== Source texts of formatted documents ==
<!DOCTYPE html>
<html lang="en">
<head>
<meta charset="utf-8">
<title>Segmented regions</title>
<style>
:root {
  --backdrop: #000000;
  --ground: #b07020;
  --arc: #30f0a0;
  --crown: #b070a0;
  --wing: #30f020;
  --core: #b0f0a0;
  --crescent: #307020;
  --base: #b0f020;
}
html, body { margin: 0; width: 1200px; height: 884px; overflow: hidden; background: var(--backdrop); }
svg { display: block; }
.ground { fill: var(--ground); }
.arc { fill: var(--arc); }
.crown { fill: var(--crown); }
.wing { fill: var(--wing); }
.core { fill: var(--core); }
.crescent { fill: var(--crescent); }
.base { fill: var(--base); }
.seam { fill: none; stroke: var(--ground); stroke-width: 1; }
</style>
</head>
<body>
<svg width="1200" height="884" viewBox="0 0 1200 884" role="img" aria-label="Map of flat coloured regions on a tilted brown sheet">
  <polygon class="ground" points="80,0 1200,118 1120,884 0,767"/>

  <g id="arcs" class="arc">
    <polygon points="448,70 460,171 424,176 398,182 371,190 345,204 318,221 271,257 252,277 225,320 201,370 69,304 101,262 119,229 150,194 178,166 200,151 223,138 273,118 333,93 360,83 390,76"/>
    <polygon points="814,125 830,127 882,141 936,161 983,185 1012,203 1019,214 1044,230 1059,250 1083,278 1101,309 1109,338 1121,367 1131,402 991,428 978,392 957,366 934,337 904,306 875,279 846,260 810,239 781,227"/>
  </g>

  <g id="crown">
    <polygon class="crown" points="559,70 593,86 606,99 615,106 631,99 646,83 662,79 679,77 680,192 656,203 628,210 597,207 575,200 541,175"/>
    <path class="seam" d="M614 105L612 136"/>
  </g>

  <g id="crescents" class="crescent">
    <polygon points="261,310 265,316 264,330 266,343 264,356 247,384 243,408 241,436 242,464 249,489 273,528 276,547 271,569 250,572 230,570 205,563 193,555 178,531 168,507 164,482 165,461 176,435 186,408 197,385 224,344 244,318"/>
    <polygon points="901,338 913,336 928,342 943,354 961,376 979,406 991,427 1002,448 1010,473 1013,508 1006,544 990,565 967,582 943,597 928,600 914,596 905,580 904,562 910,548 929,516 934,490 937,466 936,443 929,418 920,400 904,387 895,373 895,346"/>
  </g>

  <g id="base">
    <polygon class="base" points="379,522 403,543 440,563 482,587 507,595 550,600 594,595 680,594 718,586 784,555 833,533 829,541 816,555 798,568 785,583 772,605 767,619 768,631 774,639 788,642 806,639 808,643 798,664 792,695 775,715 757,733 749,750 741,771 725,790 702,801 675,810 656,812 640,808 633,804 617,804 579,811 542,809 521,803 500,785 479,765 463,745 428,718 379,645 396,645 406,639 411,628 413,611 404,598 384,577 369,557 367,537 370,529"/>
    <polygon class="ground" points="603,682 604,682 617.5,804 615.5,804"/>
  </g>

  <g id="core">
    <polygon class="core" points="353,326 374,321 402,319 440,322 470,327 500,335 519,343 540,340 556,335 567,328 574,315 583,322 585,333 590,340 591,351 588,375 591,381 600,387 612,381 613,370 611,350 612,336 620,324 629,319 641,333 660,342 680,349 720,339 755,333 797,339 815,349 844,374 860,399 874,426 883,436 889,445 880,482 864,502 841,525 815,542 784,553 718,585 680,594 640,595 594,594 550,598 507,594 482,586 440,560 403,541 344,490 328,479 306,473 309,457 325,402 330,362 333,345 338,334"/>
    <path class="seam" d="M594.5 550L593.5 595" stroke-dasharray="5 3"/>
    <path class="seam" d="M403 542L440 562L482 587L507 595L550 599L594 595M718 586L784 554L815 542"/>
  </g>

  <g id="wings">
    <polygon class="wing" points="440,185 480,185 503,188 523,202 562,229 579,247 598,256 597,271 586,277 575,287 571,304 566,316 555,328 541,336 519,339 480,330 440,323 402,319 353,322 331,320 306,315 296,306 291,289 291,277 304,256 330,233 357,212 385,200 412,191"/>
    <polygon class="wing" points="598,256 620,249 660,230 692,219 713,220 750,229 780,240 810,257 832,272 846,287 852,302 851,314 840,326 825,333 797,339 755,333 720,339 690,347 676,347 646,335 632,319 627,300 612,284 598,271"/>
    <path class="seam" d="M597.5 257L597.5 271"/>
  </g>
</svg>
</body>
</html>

== TASK BRIEF ==
The required output is every line of the entries, starting at the one that contains "620,249 660,230 692,219" and ending at the last, copied exactly.

== RESPONSE TO THE EXERCISE ==
    <polygon class="wing" points="598,256 620,249 660,230 692,219 713,220 750,229 780,240 810,257 832,272 846,287 852,302 851,314 840,326 825,333 797,339 755,333 720,339 690,347 676,347 646,335 632,319 627,300 612,284 598,271"/>
    <path class="seam" d="M597.5 257L597.5 271"/>
  </g>
</svg>
</body>
</html>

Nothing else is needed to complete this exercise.